      Yeet: An exclamation that could be used in various situations — as a way to say “yes,” to express excitement, to issue a battle cry, etc. — depending on context.


yeet (plural yeets)

  1. (Internet) A type of dance with flailing arm motions, popularized by social media website Vine.
    • 2014 April 8, “The 7 Different Ways You Can #Yeet”, in Cambio:
      Yeet is the new twerk and while it may look like nothing more than a full-body flail, there are some very important techniques you need to know before you embark on your own yeet adventure. Here are seven different ways you can yeet.
    • 2015 June 1, David Turner, “Interview: Youtube Star SheLovesMeechie Dances from the Garage to the Stage”, in Noisey:
      Meechie's videos reach hundreds of thousands, sometimes even eclipsing the views of the artists' official visuals, but lately his biggest successes are instead dedicated to specific dances like the whip, yeet, and even the still-regional “Hit Dem Folks” dance, which mimics a basketball player dunking.
    • 2015 September 22, Rembert Browne, “A Note on 'Jumpman' by Metro Boomin ft. Drake and Future”, in Grantland:
      The yeet began, culturally, with a Vine of a kid affectionately nicknamed Lil Meatball doing the dance on his school's track.
    • 2016 October 27, “The Death of Vine Makes the Internet a Worse Place”, in New York Magazine:
      Especially black teens, who created a disproportionate number of popular Vines and used the social network to demonstrate wit, intelligence, creativity, and comic timing that was rarely given a spotlight elsewhere. That included dance trends like the yeet.

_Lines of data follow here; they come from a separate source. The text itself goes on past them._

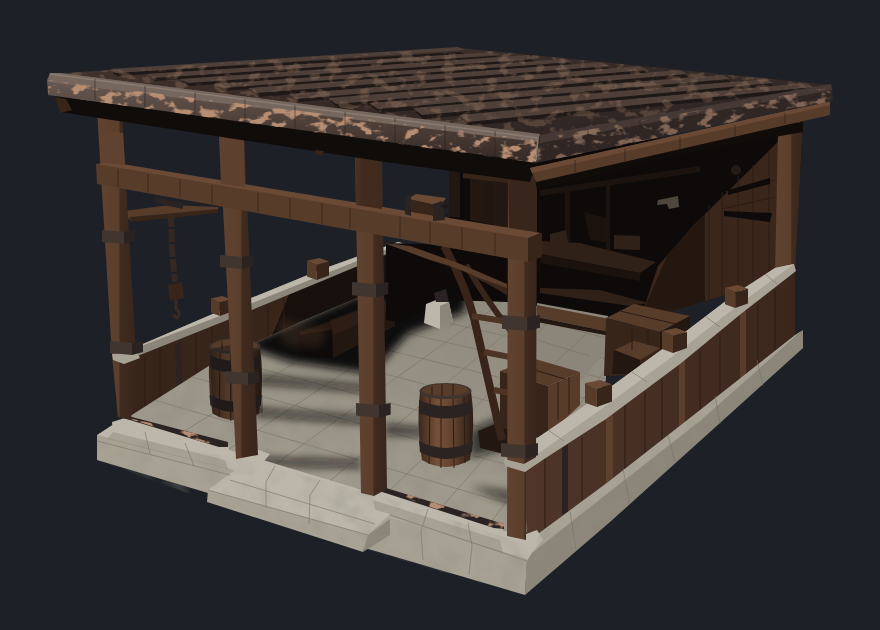
<!DOCTYPE html>
<html lang="en">
<head>
<meta charset="utf-8">
<title>Open timber workshop</title>
<style>
:root{--night:#1d2127;--black:#0d0a09;--wood:#583c2a;--wood-light:#6b4a35;--wood-dark:#38251a;--wood-deep:#231711;--seam:#2b1c14;--iron:#2a2322;--iron-light:#40352f;--stone:#a8a294;--stone-light:#bcb7aa;--stone-mid:#8c867a;--joint:#777165;--roof:#382b27;--roof-edge:#665650}
html,body{margin:0;background:var(--night);overflow:hidden}
svg{display:block;width:880px;height:630px}
.night{fill:var(--night)}.black{fill:var(--black)}
.wood{fill:var(--wood)}.wood-light{fill:var(--wood-light)}.wood-dark{fill:var(--wood-dark)}.wood-deep{fill:var(--wood-deep)}
.iron{fill:var(--iron)}.iron-light{fill:var(--iron-light)}
.stone{fill:var(--stone)}.stone-light{fill:var(--stone-light)}.stone-mid{fill:var(--stone-mid)}
.seam{fill:none;stroke:var(--seam);stroke-width:1}
.joint{fill:none;stroke:var(--joint);stroke-width:1;opacity:.6}
.shadow{fill:#100c0a}
</style>
</head>
<body>
<svg viewBox="0 0 880 630" role="img" aria-label="Open timber workshop with a rusted metal roof, low stone-capped walls and barrels">
<defs>
<linearGradient id="post-shade"><stop offset="0" stop-color="#60422f"/><stop offset=".55" stop-color="#5b3f2d"/><stop offset=".6" stop-color="#412b1f"/><stop offset="1" stop-color="#38251b"/></linearGradient>
<linearGradient id="barrel-shade"><stop offset="0" stop-color="#3c281c"/><stop offset=".35" stop-color="#765039"/><stop offset=".65" stop-color="#5f412e"/><stop offset="1" stop-color="#2b1c14"/></linearGradient>
<linearGradient id="roof-shade" x1="0" y1="0" x2="1" y2="1"><stop offset="0" stop-color="#43342e"/><stop offset=".5" stop-color="#362a26"/><stop offset="1" stop-color="#2b2423"/></linearGradient>
<linearGradient id="fascia-shade" x1="0" y1="0" x2="0" y2="1"><stop offset="0" stop-color="#6b5c55"/><stop offset=".5" stop-color="#51423b"/><stop offset="1" stop-color="#352925"/></linearGradient>
<linearGradient id="side-wall-shade"><stop offset="0" stop-color="#50362a"/><stop offset="1" stop-color="#3a261b"/></linearGradient>
<linearGradient id="floor-shade" x1="0" y1="1" x2=".5" y2="0"><stop offset="0" stop-color="#aaa497"/><stop offset="1" stop-color="#918b7e"/></linearGradient>
<filter id="rust" x="0" y="0" width="1" height="1"><feTurbulence type="fractalNoise" baseFrequency=".07 .11" numOctaves="3" seed="8"/><feColorMatrix values="0 0 0 0 .47  0 0 0 0 .27  0 0 0 0 .17  7 0 0 0 -3.7"/><feComposite in2="SourceGraphic" operator="in"/></filter>
<filter id="grain" x="0" y="0" width="1" height="1"><feTurbulence type="fractalNoise" baseFrequency=".04" numOctaves="3" seed="3"/><feColorMatrix values="0 0 0 0 .28  0 0 0 0 .26  0 0 0 0 .22  2 0 0 0 -.8"/><feComposite in2="SourceGraphic" operator="in"/></filter>
<filter id="soft" x="-20%" y="-20%" width="140%" height="140%"><feGaussianBlur stdDeviation="4"/></filter>
<clipPath id="floor-clip"><path d="M124 420 215 362 300 322 400 280 450 290 606 318 606 380 520 545 375 497 240 455Z"/></clipPath>
<clipPath id="back-clip"><path d="M449 165 803 120 795 275 606 330 541 306 449 292Z"/></clipPath>
<g id="barrel">
<path fill="url(#barrel-shade)" d="M420 391Q416 425 422 460Q445 474 470 460Q476 425 471 391Z"/>
<path class="seam" d="M430 396 429 464M441 398 441 468M453 398 454 468M464 395 465 463"/>
<path class="iron" d="M419 400Q445 412 472 400V413Q446 424 419 413ZM419 441Q446 455 473 441L472 452Q446 466 420 452Z"/>
<ellipse class="iron-light" cx="445.500" cy="391" rx="26" ry="8"/>
<ellipse class="wood" cx="445.500" cy="390" rx="23" ry="6"/>
<path class="seam" d="M432 386V395M442 384V396M453 384V396"/>
</g>
<g id="band"><path class="iron-light" d="M0 0 22 2 22 14 0 12Z"/><path class="iron" d="M22 2 33 0V11L22 14Z"/></g>
<g id="cap-block"><path class="wood-light" d="M0 3 14 0 25 4 11 8Z"/><path class="wood" d="M0 3 11 8V25L0 21Z"/><path class="wood-dark" d="M11 8 25 4V20L11 25Z"/></g>
</defs>

<rect class="night" width="880" height="630"/>

<g id="left-wall">
<path class="wood-dark" d="M118 362 225 316 385 254 450 245V300L300 335 215 372 131 420 120 418Z"/>
<path class="black" opacity=".75" d="M290 292 400 250 460 246V300L395 312 300 350 262 360Z"/>
<path class="seam" d="M145 355V412M160 348V404M196 333V384M212 325V374M268 305V350M284 298V342"/>
<path class="iron" d="M175 345 181 342 183 392 177 396Z"/>
<path class="stone-mid" d="M115 356 222 310 320 270 398 242 408 245 322 281 225 321 120 363Z"/>
<path class="stone-light" d="M115 356 222 310 320 270 398 242 402 243 225 314Z"/>
<use href="#cap-block" transform="translate(211 296) scale(.8)"/><use href="#cap-block" transform="translate(307 258) scale(.88)"/>
</g>

<g id="floor">
<path fill="url(#floor-shade)" d="M124 420 215 362 300 322 400 280 450 290 606 318 606 380 520 545 375 497 240 455Z"/>
<g clip-path="url(#floor-clip)">
<path class="joint" d="M120 390 530 510M160 368 540 474M190 350 560 448M225 332 580 425M285 325 600 402M340 318 620 382M400 312 620 362M450 310 620 343M170 440 420 285M220 455 470 290M270 468 505 300M325 485 540 305M380 500 575 310M435 515 605 320M485 530 620 350"/>
<path filter="url(#grain)" opacity=".55" d="M120 280H610V545H120Z"/>
<g class="shadow" filter="url(#soft)"><path d="M240 345 300 320 390 280 470 280 465 312 408 334 372 374 290 362Z"/><path opacity=".7" d="M258 375 365 385V392L258 384ZM255 408 365 416V424L255 416ZM250 457 362 460V468L262 466ZM470 430 510 412V448L470 458ZM385 424 425 428V436L385 435ZM470 486 512 492V504Z"/></g>
</g>
</g>

<g id="left-goods">
<path class="wood-deep" d="M300 332 395 298V326L333 358 300 352Z"/><path class="black" d="M298 335 332 330 333 358 300 356Z"/>
<path fill="#6b4632" opacity=".28" filter="url(#soft)" d="M276 318 328 330 320 348 284 345Z"/>
<path class="wood-dark" opacity=".5" d="M330 320 395 296V308L333 335Z"/>
<use href="#barrel" transform="translate(-197 -33) scale(.97)"/>
<path class="shadow" opacity=".35" d="M210 350Q235 340 260 350L263 412Q238 428 213 414Z"/>
</g>

<g id="back-wall">
<path class="black" d="M449 165 803 120 795 275 606 330 541 306 449 292Z"/>
<path class="black" d="M386 243 452 245 508 280V302L445 300 400 322 386 320Z"/>
<g clip-path="url(#back-clip)">
<path fill="#3a261b" d="M800 120V320H640L658 266 694 225Z"/>
<path fill="#24170f" d="M668 254 705 214V318H640Z"/>
<path class="seam" stroke="#1a110c" d="M709 205V310M722 192V305M738 176V300M753 165V290M769 150V285M725 192 775 180M722 209 775 197"/>
<path class="black" d="M724 211 772 213 770 222 724 216ZM728 190 770 178 770 184 728 195Z"/>
<path fill="#1c130e" d="M540 190 700 166V172L540 196ZM565 190H570V245H565ZM606 182H610V250H606Z"/>
</g>
<path class="wood-deep" d="M449 171 460 171V217H449ZM470 176 508 180V228L470 220Z"/>
<path class="wood-dark" d="M463 173 508 178V183L463 178Z"/>
<path class="seam" d="M482 180V222M495 181V226"/>
<path fill="#2f2018" d="M540 241 580 243 656 262 640 273 540 254ZM540 288 600 290 648 303 630 306 540 293ZM614 235 640 236V250L614 249ZM550 234 566 230 568 243 550 244Z"/>
<path fill="#1b120d" d="M540 254 640 273V281L540 263ZM584 212 606 218V242L590 240Z"/>
<path fill="#4f463d" d="M658 200 678 196 679 207 669 209 667 204 657 205Z"/><circle cx="736" cy="170" r="5" fill="#241b16"/>
<path fill="url(#post-shade)" d="M778 130 803 122 795 270 775 276Z"/>
</g>

<g id="back-floor">
<path class="stone-mid" d="M537 303 608 316 606 350 582 380 537 360Z"/>
<path class="joint" d="M537 320 606 338M537 340 590 356M560 309 537 334M590 330 550 368"/>
<path class="wood" d="M537 305 610 319V332L537 317Z"/><path class="wood-deep" d="M537 317 610 332V336L537 322Z"/>
<path class="stone-light" d="M426 304 436 300 449 302 453 322 440 329 424 323Z"/><path class="stone-mid" d="M440 306 449 302 453 322 440 329Z"/><path class="iron" d="M434 293 446 289 449 302 436 302Z"/>
</g>

<g id="crates">
<path class="wood" d="M606 318 634 304 690 316 660 332Z"/><path class="wood-dark" d="M606 318 660 332V374L604 376Z"/><path class="wood-deep" d="M660 332 690 316V350L660 370Z"/>
<path class="wood" d="M614 350 634 341 660 348 640 360Z"/><path class="wood-deep" d="M614 350 640 360V374L612 374Z"/>
<path class="seam" d="M620 311 676 324M632 325V350M648 329V345"/>
<path class="wood" d="M500 371 535 359 580 372 548 386Z"/><path class="wood-dark" d="M500 371 548 386V440L500 430Z"/><path class="wood" d="M548 386 580 372V405L548 435Z"/>
<path class="seam" d="M517 365 565 379M558 382V420M569 377V414"/>
<path class="wood-deep" d="M478 431 495 424 508 430V455L480 448Z"/>
</g>

<g id="ladder" fill="none" stroke="#382419" stroke-width="8">
<path d="M444 246Q464 282 474 318L502 440"/><path stroke-width="6" d="M466 265Q486 300 510 330"/>
<path stroke="#4d3424" stroke-width="6" d="M472 316 510 322M484 352 510 357M494 390 510 393"/>
</g>

<use href="#barrel"/>

<g id="right-wall">
<path fill="url(#side-wall-shade)" d="M524 468 606 418 680 363 742 312 795 270V335L700 410 608 482 527 542Z"/>
<path class="seam" d="M545 458V528M582 437V500M625 405V468M645 392V453M662 378V440M700 350V410M720 335V393M758 304V363M775 290V350"/>
<path class="iron" d="M562 448 568 444V515L562 520Z"/>
<path class="wood-light" opacity=".6" d="M606 418 613 413V478L606 484ZM679 364 685 359V422L679 427ZM740 314 746 309V374L740 379Z"/>
<path class="stone" d="M505 460 590 402 668 345 735 294 775 268 794 264 796 271 742 313 680 364 606 419 524 472Z"/>
<path class="stone-light" d="M505 460 590 402 668 345 735 294 775 268 794 264 737 306 673 356 600 410 522 465Z"/>
<path class="joint" d="M548 430 564 441M632 372 647 382M706 317 720 327M765 274 777 284"/>
<use href="#cap-block" transform="translate(585 380) scale(1.08)"/><use href="#cap-block" transform="translate(662 328)"/><use href="#cap-block" transform="translate(725 285) scale(.92)"/>
</g>

<g id="stone-base">
<path class="stone-mid" d="M527 552 608 492 700 420 803 330V348L700 441 610 522 525 595Z"/>
<path class="stone" d="M527 542 608 482 700 410 795 335 803 330 700 421 608 493 527 557Z"/>
<path class="joint" d="M570 511 576 550M623 469 630 504M668 435 675 462M715 396 720 424M757 360 763 386"/>
<path class="stone-light" d="M97 435 120 420 240 453 375 494 508 532 527 542 541 538 527 561 97 440Z"/>
<path class="stone" d="M97 435 230 469 380 514 527 559 525 595 365 548 208 493 97 460Z"/>
<path class="stone-light" d="M112 422 128 417 228 444 232 467 113 432ZM372 493 388 489 502 526 505 550 373 508Z"/>
<path class="stone-mid" d="M113 432 225 460 228 469 107 439ZM373 500 500 540 503 553 376 512Z" opacity=".45"/>
<path class="stone-light" d="M208 490 235 470 390 514 368 535Z"/>
<path class="stone" d="M208 490 368 535 363 552 207 502Z"/><path class="stone-mid" d="M368 535 390 519V535L363 552Z"/>
<path class="stone-light" d="M228 457 256 449 270 454 255 472 230 469ZM510 540 537 530 543 540 527 558 508 551Z"/>
<path class="joint" d="M97 441 230 475M390 515 527 561M145 432 150 454M185 443 194 466M275 466 266 482 266 508M320 480 310 495 309 524M428 509 421 531 423 560M468 523 472 546 469 575M230 480 375 524M208 490 368 535"/>
<path filter="url(#grain)" opacity=".35" d="M97 435 230 457 375 494 527 545 803 332V348L525 595 365 550 207 500 97 460Z"/>
<path class="iron" d="M120 417 128 416 228 442V447L219 447Z"/><path class="iron" d="M376 490 386 488 504 524V529L494 528Z"/>
<path filter="url(#rust)" d="M120 416 228 441V447H219ZM376 489 386 488 504 524V529L494 528Z"/>
</g>

<g id="braces">
<path class="wood" d="M124 211 170 205 218 207 218 211 130 221Z"/><path class="wood-dark" d="M130 217 218 209V213L130 222Z"/>
<path class="wood" d="M384 243 410 246 458 263 507 284V294Q470 270 430 260Z"/><path class="wood-dark" d="M430 260 507 288V295Q470 272 430 260Z"/>
</g>

<g id="hoist-chain">
<path class="iron" d="M155 197 183 203V209L155 203Z"/>
<path fill="none" stroke="#352721" stroke-width="6" stroke-dasharray="13 2" d="M171 214 172 250 175 282"/>
<path class="wood-dark" d="M168 285 182 282 184 298 170 301Z"/><path fill="none" stroke="#3a2a22" stroke-width="3" d="M176 300V309Q182 313 177 318L173 315"/>
</g>

<g id="front-posts">
<path fill="url(#post-shade)" d="M97 110 122 114 136 355 131 420 118 417 112 355Z"/>
<path fill="url(#post-shade)" d="M219 130 244 134 258 455 236 459Z"/>
<path fill="url(#post-shade)" d="M355 150 382 153 387 489 374 496 361 493Z"/>
<path fill="url(#post-shade)" d="M508 172 537 176 536 460 526 470 526 540 507 536Z"/>
<path class="stone" d="M112 354 137 352 140 358 124 364 113 360ZM504 459 524 464 538 456 541 461 525 472 505 466Z"/>
<use href="#band" x="102" y="230"/><use href="#band" x="110" y="341"/>
<use href="#band" x="220" y="255"/><use href="#band" x="226" y="371"/>
<use href="#band" transform="translate(352 282) scale(1.1)"/><use href="#band" transform="translate(356 403) scale(1.05)"/>
<use href="#band" transform="translate(502 315) scale(1.15)"/><use href="#band" transform="translate(501 443) scale(1.12)"/>
</g>

<g id="front-beam">
<path class="wood" d="M96 164 528 237V262L97 184Z"/>
<path class="wood-light" d="M96 164 110 162 541 233 528 238Z"/>
<path class="wood-dark" d="M528 238 542 233V257L528 262Z"/>
<path class="seam" opacity=".6" d="M118 169V187M148 174V192M180 179V198M212 185V204M258 193V212M290 198V218M322 203V224M350 208V229M400 217V238M430 222V243M462 227V249M495 233V255"/>
<path fill="url(#post-shade)" d="M100 130 123 133 125 165 100 162ZM219 135 244 138 245 187 221 184ZM355 153 382 156 382 209 356 205ZM508 176 537 180V232L509 228Z"/>
</g>

<g id="winch">
<path class="wood-light" d="M408 199 416 194 446 198 440 206Z"/><path class="wood-dark" d="M408 199 440 206V217L408 211Z"/>
<path class="iron" d="M405 196 411 195V216L405 214ZM433 204 442 201 445 220 433 221Z"/><path fill="none" stroke="#211816" stroke-width="3" d="M442 206H452V193M445 215 460 216"/>
</g>

<g id="roof">
<path class="shadow" d="M55 96 536 160 530 182 385 162 60 112Z"/>
<path class="wood-dark" d="M55 97 66 99 72 110 60 113ZM315 150 324 151 322 156 316 154Z"/>
<path class="shadow" d="M535 178 803 122 803 132 690 152 537 190Z"/>
<path class="wood" d="M530 168 830 101V115L536 182Z"/><path class="wood-light" d="M530 168 830 101V105L532 173Z"/>
<path class="seam" opacity=".6" d="M575 160V172M625 149V161M680 137V149M735 125V136M785 113V124"/>
<path fill="url(#roof-shade)" d="M50 74 112 70 460 48 832 85 538 138Z"/>
<g id="roof-ribs">
<path fill="#1e1816" d="M112 73 460 52 465 54 118 76ZM148 77 495 56 500 58 155 81ZM182 81 530 59 536 62 190 86ZM216 87 567 62 573 65 224 91ZM250 91 604 66 610 69 258 97ZM290 97 642 70 648 73 298 102ZM330 101 682 73 688 77 338 108ZM371 106 725 78 731 82 380 113ZM415 112 768 82 774 86 424 119ZM461 119 808 86 814 90 470 126Z"/>
<path fill="#4f3f39" d="M110 69 458 47 465 50 116 73ZM146 74 493 52 500 55 153 78ZM180 79 528 55 535 59 188 83ZM214 84 565 59 572 62 222 88ZM248 88 602 62 609 66 256 93ZM288 94 640 66 647 70 296 99ZM328 98 680 70 687 74 336 104ZM369 103 723 75 730 79 378 109ZM413 108 766 79 773 83 422 115ZM459 115 806 83 813 87 468 122Z"/>
</g>
<path filter="url(#rust)" opacity=".28" d="M50 74 112 70 460 48 832 85 538 138Z"/>
<path fill="url(#fascia-shade)" d="M50 73 60 73 540 134 536 163 490 156 48 95 47 80Z"/>
<path fill="#75665e" d="M50 73 60 73 540 134 537 142 48 82Z"/>
<path filter="url(#rust)" d="M48 80 538 140 536 163 48 95Z"/>
<path fill="#302725" d="M540 136 832 85 833 101 536 163Z"/><path fill="#463935" d="M540 135 831 84 832 90 540 143Z"/>
<path filter="url(#rust)" opacity=".6" d="M540 138 832 87 833 101 536 163Z"/>
<path fill="none" stroke="#8a7b72" stroke-width="1.500" d="M50 74 538 138 536 160"/>
<path class="seam" opacity=".5" d="M95 79V100M145 86V107M195 92V115M245 99V122M295 105V129M345 112V136M395 118V143M445 125V150M495 131V157M588 129V149M640 120V139M700 109V128M760 99V115"/>
</g>
</svg>
</body>
</html>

yeet (third-person singular simple present yeets, present participle yeeting, simple past and past participle yeeted or (humorous) yote)

  1. To move quickly.
  2. To throw an object a long distance or with a sudden or forceful motion.
    • 2018 September 13, Stacey Ritzen, “What does ‘yeet’ mean—and how did it become a meme?”, in The Daily Dot:
      Yeet can take on any number of uses as a noun or a verb, typically as a way to express a sudden or forceful motion, such as throwing an object long distance.

Etymology 2

From Middle English yeten, ȝeten, from Middle English ye, ȝe (ye). Compare Middle English thouten.

Alternative forms


yeet (third-person singular simple present yeets, present participle yeeting, simple past and past participle yeeted)

  1. (obsolete) to ye (address with the pronoun "ye")